Six-year old Andrew and I stepped into the hearth room at the church. The place was fully buzzing with movement, noise, activity, and voices. This was the day we’d been talking about together for almost a month. The day that we could help make some food (sack lunches) for the kitchen of the Salvation Army. Or, as Andrew put it “today’s the day we make food for the friends who don’t have enough”. I wasn’t sure at first that the hubbub would be the best situation for him. Most often, a room full of loud voices and multiple bodies in close proximity throws Andrew. He finds himself highly stressed and uncomfortable; overstimulated to be exact. The result of such a push past his boundaries is never easy to predict or manage. But he seemed determined, so we joined the fray.

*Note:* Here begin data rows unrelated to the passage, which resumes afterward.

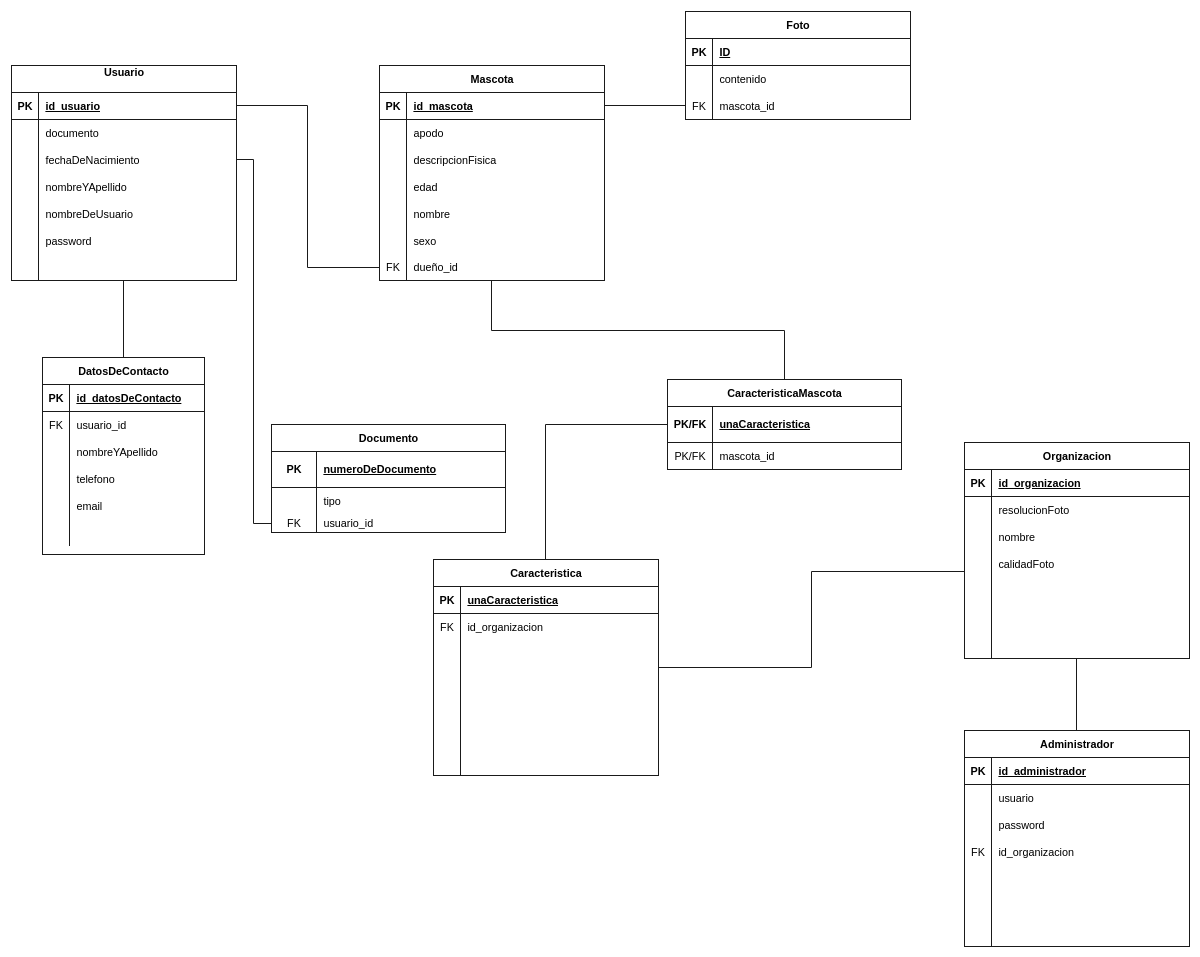
<!DOCTYPE html>
<html lang="es">
<head>
<meta charset="utf-8">
<title>Diagrama entidad-relación</title>
<style>
:root { --ink: #000; --line: #1a1a1a; --paper: #fff; }
* { box-sizing: border-box; margin: 0; padding: 0; }
html, body { width: 1200px; height: 957px; overflow: hidden; background: var(--paper); }
body { font: 10.8px/13px "Liberation Sans", Arial, sans-serif; color: var(--ink); }
.diagram { position: relative; width: 1200px; height: 957px; overflow: hidden; }
.relations { position: absolute; left: 0; top: 0; fill: none; stroke: var(--line); stroke-width: 1; }
.entity {
  --key: 27px; --primary: 27px; --tail: 0px;
  position: absolute; display: flex; flex-direction: column;
  border: 1px solid var(--line); background: var(--paper);
}
.entity h2 {
  flex: none; height: 27px; font-size: inherit; line-height: 26px; text-align: center;
  border-bottom: 1px solid var(--line);
}
.fields { position: relative; flex: 1; list-style: none; }
.fields::before {
  content: ""; position: absolute; left: calc(var(--key) - 1px); top: 0; bottom: var(--tail);
  border-left: 1px solid var(--line);
}
.fields li { display: grid; grid-template-columns: var(--key) 1fr; align-items: center; height: 26.9px; }
.fields .primary { height: var(--primary); border-bottom: 1px solid var(--line); font-weight: bold; }
.primary .name { text-decoration: underline; }
.key { text-align: center; padding-right: 1px; }
.name { padding-left: 6.4px; white-space: nowrap; }

#usuario { left: 11px; top: 65px; width: 226px; height: 216px; }
#usuario h2 { line-height: 13px; }
#mascota { left: 379px; top: 65px; width: 226px; height: 216px; }
#foto { left: 685px; top: 11px; width: 226px; height: 109px; }
#datos-de-contacto { left: 42px; top: 357px; width: 163px; height: 198px; --tail: 8px; }
#documento { left: 271px; top: 424px; width: 235px; height: 109px; --key: 45px; --primary: 36px; }
#documento li:last-child { height: 18px; }
#caracteristica-mascota { left: 667px; top: 379px; width: 235px; height: 91px; --key: 45px; --primary: 36px; }
#organizacion { left: 964px; top: 442px; width: 226px; height: 217px; }
#caracteristica { left: 433px; top: 559px; width: 226px; height: 217px; }
#administrador { left: 964px; top: 730px; width: 226px; height: 217px; }
</style>
</head>
<body>
<main class="diagram">
  <svg class="relations" width="1200" height="957" viewBox="0 0 1200 957" aria-hidden="true">
    <polyline points="236,105.5 307.5,105.5 307.5,267.5 380,267.5"/>
    <polyline points="236,159.5 253.5,159.5 253.5,523.5 272,523.5"/>
    <line x1="123.5" y1="280" x2="123.5" y2="358"/>
    <line x1="604" y1="105.5" x2="686" y2="105.5"/>
    <polyline points="491.5,280 491.5,330.5 784.5,330.5 784.5,380"/>
    <polyline points="668,424.5 545.5,424.5 545.5,560"/>
    <polyline points="658,667.5 811.5,667.5 811.5,571.5 965,571.5"/>
    <line x1="1076.5" y1="658" x2="1076.5" y2="731"/>
  </svg>

  <section class="entity" id="usuario">
    <h2>Usuario</h2>
    <ul class="fields">
      <li class="primary"><span class="key">PK</span><span class="name">id_usuario</span></li>
      <li><span class="key"></span><span class="name">documento</span></li>
      <li><span class="key"></span><span class="name">fechaDeNacimiento</span></li>
      <li><span class="key"></span><span class="name">nombreYApellido</span></li>
      <li><span class="key"></span><span class="name">nombreDeUsuario</span></li>
      <li><span class="key"></span><span class="name">password</span></li>
    </ul>
  </section>

  <section class="entity" id="mascota">
    <h2>Mascota</h2>
    <ul class="fields">
      <li class="primary"><span class="key">PK</span><span class="name">id_mascota</span></li>
      <li><span class="key"></span><span class="name">apodo</span></li>
      <li><span class="key"></span><span class="name">descripcionFisica</span></li>
      <li><span class="key"></span><span class="name">edad</span></li>
      <li><span class="key"></span><span class="name">nombre</span></li>
      <li><span class="key"></span><span class="name">sexo</span></li>
      <li><span class="key">FK</span><span class="name">dueño_id</span></li>
    </ul>
  </section>

  <section class="entity" id="foto">
    <h2>Foto</h2>
    <ul class="fields">
      <li class="primary"><span class="key">PK</span><span class="name">ID</span></li>
      <li><span class="key"></span><span class="name">contenido</span></li>
      <li><span class="key">FK</span><span class="name">mascota_id</span></li>
    </ul>
  </section>

  <section class="entity" id="datos-de-contacto">
    <h2>DatosDeContacto</h2>
    <ul class="fields">
      <li class="primary"><span class="key">PK</span><span class="name">id_datosDeContacto</span></li>
      <li><span class="key">FK</span><span class="name">usuario_id</span></li>
      <li><span class="key"></span><span class="name">nombreYApellido</span></li>
      <li><span class="key"></span><span class="name">telefono</span></li>
      <li><span class="key"></span><span class="name">email</span></li>
    </ul>
  </section>

  <section class="entity" id="documento">
    <h2>Documento</h2>
    <ul class="fields">
      <li class="primary"><span class="key">PK</span><span class="name">numeroDeDocumento</span></li>
      <li><span class="key"></span><span class="name">tipo</span></li>
      <li><span class="key">FK</span><span class="name">usuario_id</span></li>
    </ul>
  </section>

  <section class="entity" id="caracteristica-mascota">
    <h2>CaracteristicaMascota</h2>
    <ul class="fields">
      <li class="primary"><span class="key">PK/FK</span><span class="name">unaCaracteristica</span></li>
      <li><span class="key">PK/FK</span><span class="name">mascota_id</span></li>
    </ul>
  </section>

  <section class="entity" id="organizacion">
    <h2>Organizacion</h2>
    <ul class="fields">
      <li class="primary"><span class="key">PK</span><span class="name">id_organizacion</span></li>
      <li><span class="key"></span><span class="name">resolucionFoto</span></li>
      <li><span class="key"></span><span class="name">nombre</span></li>
      <li><span class="key"></span><span class="name">calidadFoto</span></li>
    </ul>
  </section>

  <section class="entity" id="caracteristica">
    <h2>Caracteristica</h2>
    <ul class="fields">
      <li class="primary"><span class="key">PK</span><span class="name">unaCaracteristica</span></li>
      <li><span class="key">FK</span><span class="name">id_organizacion</span></li>
    </ul>
  </section>

  <section class="entity" id="administrador">
    <h2>Administrador</h2>
    <ul class="fields">
      <li class="primary"><span class="key">PK</span><span class="name">id_administrador</span></li>
      <li><span class="key"></span><span class="name">usuario</span></li>
      <li><span class="key"></span><span class="name">password</span></li>
      <li><span class="key">FK</span><span class="name">id_organizacion</span></li>
    </ul>
  </section>
</main>
</body>
</html>
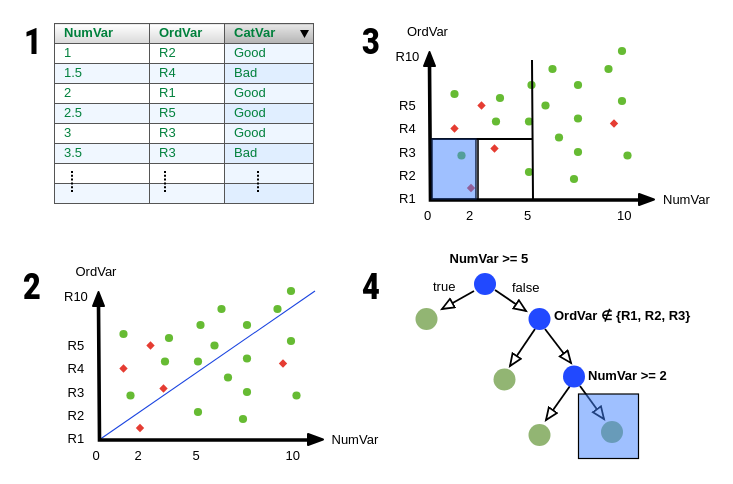
<!DOCTYPE html>
<html lang="en">
<head>
<meta charset="utf-8">
<title>Decision tree steps: table, scatter, partition, tree</title>
<style>
:root {
  --ink: #000;
  --table-text: #00803c;
  --rule: #555;
  --point-good: #66bb33;
  --point-bad: #e53c32;
  --trend: #1a44e0;
  --node: #2149ff;
  --leaf: #92b573;
  --highlight: rgba(65, 130, 255, .5);
}
* { box-sizing: border-box; margin: 0; padding: 0; }
html, body { width: 733px; height: 484px; overflow: hidden; background: #fff; }
body { position: relative; color: var(--ink); font: 13px/16px "Liberation Sans", Arial, sans-serif; }
svg { position: absolute; left: 0; top: 0; overflow: visible; }
.step { position: absolute; font: 900 36.5px/36px Roboto, sans-serif; transform: scaleX(.84); transform-origin: left; }
.step-1 { left: 24px; top: 24px; }
.step-2 { left: 23px; top: 269px; }
.step-3 { left: 362px; top: 24px; }
.step-4 { left: 362px; top: 269px; }

.data { position: absolute; left: 54px; top: 23px; width: 260px; border-collapse: collapse; table-layout: fixed; color: var(--table-text); }
.data th, .data td { height: 20px; padding: 0 0 2px 9px; border: 1px solid var(--rule); line-height: 17px; text-align: left; white-space: nowrap; }
.data th { position: relative; background: linear-gradient(#fff, #d9d9d9); }
.data th.sorted { background: linear-gradient(#e6e6e6, #b4b4b4); }
.data th.sorted svg { left: 75px; top: 6px; }
.data tbody tr:nth-child(even) td { background: #f0f7ff; }
.data tbody td:last-child { background: #eef6ff; }
.data tbody tr:nth-child(even) td:last-child { background: #e0eeff; }
.col-num { width: 95px; }
.col-ord { width: 75px; }
.col-cat { width: 89px; }

.chart { position: absolute; width: 330px; height: 210px; }
.chart-line { left: 58.5px; top: 260px; }
.chart-split { left: 390px; top: 20px; }
.chart span, .tree span { position: absolute; white-space: nowrap; }
.y-title { left: 17px; top: 4px; }
.y-max { left: 5.5px; top: 29px; }
.y-ticks { position: absolute; left: 9px; top: 74px; list-style: none; line-height: 23.3px; }
.x-title { left: 273px; top: 172px; }
.x-0 { left: 34px; top: 188px; }
.x-2 { left: 76px; top: 188px; }
.x-5 { left: 134px; top: 188px; }
.x-10 { left: 227px; top: 188px; }

.tree { position: absolute; left: 0; top: 0; }
.tree b { position: absolute; white-space: nowrap; }
.root-rule { left: 449.5px; top: 251px; }
.ord-rule { left: 554px; top: 308px; }
.num-rule { left: 588px; top: 368px; }
.branch-true { left: 433px; top: 279px; }
.branch-false { left: 512px; top: 280px; }
</style>
</head>
<body>
<svg width="0" height="0" aria-hidden="true">
  <defs>
    <g id="axes" fill="none" stroke="#000" stroke-width="3.6">
      <path d="M39.5 44L40.5 180H250"/>
      <path d="M39.5 32L45 46H34ZM264 179.5L249 174V185Z" fill="#000" stroke-width="2" stroke-linejoin="round"/>
    </g>
    <circle id="good" r="4.1" fill="var(--point-good)"/>
    <path id="bad" d="M0-4.2L4.2 0L0 4.2L-4.2 0Z" fill="var(--point-bad)"/>
    <g id="points">
      <use href="#good" x="64.5" y="74"/>
      <use href="#good" x="110" y="78"/>
      <use href="#good" x="106" y="101.5"/>
      <use href="#good" x="139" y="101.5"/>
      <use href="#good" x="141.5" y="65"/>
      <use href="#good" x="155.5" y="85.5"/>
      <use href="#good" x="162.5" y="49"/>
      <use href="#good" x="188" y="65"/>
      <use href="#good" x="218.5" y="49"/>
      <use href="#good" x="232" y="31"/>
      <use href="#good" x="232" y="81"/>
      <use href="#good" x="188" y="98.5"/>
      <use href="#good" x="169" y="117.5"/>
      <use href="#good" x="188" y="132"/>
      <use href="#good" x="237.5" y="135.5"/>
      <use href="#good" x="184" y="159"/>
      <use href="#good" x="139" y="152"/>
      <use href="#good" x="71.5" y="135.5"/>
      <use href="#bad" x="91.5" y="85.5"/>
      <use href="#bad" x="64.5" y="108.5"/>
      <use href="#bad" x="104.5" y="128.5"/>
      <use href="#bad" x="224" y="103.5"/>
      <use href="#bad" x="81" y="168"/>
    </g>
    <marker id="open-arrow" markerUnits="userSpaceOnUse" markerWidth="16" markerHeight="14" refX="13" refY="6" orient="auto">
      <path d="M1 1L13 6L1 11Z" fill="#fff" stroke="#000" stroke-width="1.8"/>
    </marker>
  </defs>
</svg>

<h2 class="step step-1">1</h2>
<table class="data">
  <colgroup><col class="col-num"><col class="col-ord"><col class="col-cat"></colgroup>
  <thead>
    <tr><th>NumVar</th><th>OrdVar</th><th class="sorted">CatVar<svg width="9" height="8" aria-hidden="true"><polygon points="0,0 9,0 4.5,8" fill="#000"/></svg></th></tr>
  </thead>
  <tbody>
    <tr><td>1</td><td>R2</td><td>Good</td></tr>
    <tr><td>1.5</td><td>R4</td><td>Bad</td></tr>
    <tr><td>2</td><td>R1</td><td>Good</td></tr>
    <tr><td>2.5</td><td>R5</td><td>Good</td></tr>
    <tr><td>3</td><td>R3</td><td>Good</td></tr>
    <tr><td>3.5</td><td>R3</td><td>Bad</td></tr>
    <tr><td></td><td></td><td></td></tr>
    <tr><td></td><td></td><td></td></tr>
  </tbody>
</table>
<svg class="continuation" width="320" height="210" aria-hidden="true">
  <path d="M72 171V192M165 171V192M258 171V192" stroke="#000" stroke-width="2" stroke-dasharray="2 1.8"/>
</svg>

<h2 class="step step-2">2</h2>
<figure class="chart chart-line">
  <svg width="330" height="210" role="img" aria-label="Scatter plot with a diagonal line">
    <line x1="40" y1="180" x2="256" y2="31" stroke="var(--trend)" stroke-width="1.1"/>
    <use href="#axes"/>
    <use href="#points"/>
  </svg>
  <span class="y-title">OrdVar</span>
  <span class="y-max">R10</span>
  <ul class="y-ticks"><li>R5</li><li>R4</li><li>R3</li><li>R2</li><li>R1</li></ul>
  <span class="x-0">0</span><span class="x-2">2</span><span class="x-5">5</span><span class="x-10">10</span>
  <span class="x-title">NumVar</span>
</figure>

<h2 class="step step-3">3</h2>
<figure class="chart chart-split">
  <svg width="330" height="210" role="img" aria-label="Scatter plot split into rectangular regions">
    <use href="#points"/>
    <path d="M142 40L143 180M40 119H143" fill="none" stroke="#000" stroke-width="2"/>
    <line x1="88" y1="119" x2="88" y2="180" stroke="#000" stroke-width="1.6"/>
    <use href="#axes"/>
    <rect x="42" y="119" width="44" height="60" fill="var(--highlight)" stroke="#0b1a3c" stroke-width="1.4"/>
  </svg>
  <span class="y-title">OrdVar</span>
  <span class="y-max">R10</span>
  <ul class="y-ticks"><li>R5</li><li>R4</li><li>R3</li><li>R2</li><li>R1</li></ul>
  <span class="x-0">0</span><span class="x-2">2</span><span class="x-5">5</span><span class="x-10">10</span>
  <span class="x-title">NumVar</span>
</figure>

<h2 class="step step-4">4</h2>
<figure class="tree">
  <svg width="733" height="484" role="img" aria-label="Decision tree with three rules and four leaves">
    <g stroke="#000" stroke-width="1.8" marker-end="url(#open-arrow)">
      <line x1="474" y1="291" x2="442" y2="309"/>
      <line x1="495" y1="290" x2="526" y2="311"/>
      <line x1="535" y1="329" x2="510" y2="366"/>
      <line x1="545" y1="329" x2="571" y2="363"/>
      <line x1="570" y1="386" x2="546" y2="420"/>
      <line x1="580" y1="386" x2="604" y2="419"/>
    </g>
    <g fill="var(--node)">
      <circle cx="485" cy="284" r="11"/>
      <circle cx="539.5" cy="319" r="11"/>
      <circle cx="574" cy="376.5" r="11"/>
    </g>
    <g fill="var(--leaf)">
      <circle cx="426.5" cy="319" r="11"/>
      <circle cx="504.5" cy="379.5" r="11"/>
      <circle cx="539.5" cy="435" r="11"/>
      <circle cx="612" cy="432" r="11"/>
    </g>
    <rect x="578.5" y="394" width="60" height="64.5" fill="var(--highlight)" stroke="#000" stroke-width="1.2"/>
  </svg>
  <b class="root-rule">NumVar &gt;= 5</b>
  <span class="branch-true">true</span>
  <span class="branch-false">false</span>
  <b class="ord-rule">OrdVar ∉ {R1, R2, R3}</b>
  <b class="num-rule">NumVar &gt;= 2</b>
</figure>
</body>
</html>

As I helped him pull oversized blue latex gloves onto his small hands, the glove tips extending past his fingertips by four inches, I asked him gently “are you ready for this?”
“Oh, yeah”, He said, “this is the best day of my life!”
Then, hand in blue gloved hand we stepped up together. We had things to do, people to help, peanut butter sandwiches to make. Side by side, he and I worked together for the next 30 minutes, bagging sandwiches and laughing up a storm. He said “go team Mom” and I said “go team Andrew” then, soon enough, the work was done. I told him he’d done a great job, I told him I was really proud of him, I told him he was a good kid, I told him I thought the friends would be really happy with their food.
He told me “those friends are gonna like their sandwich.” And then he asked “can we do that again tomorrow?”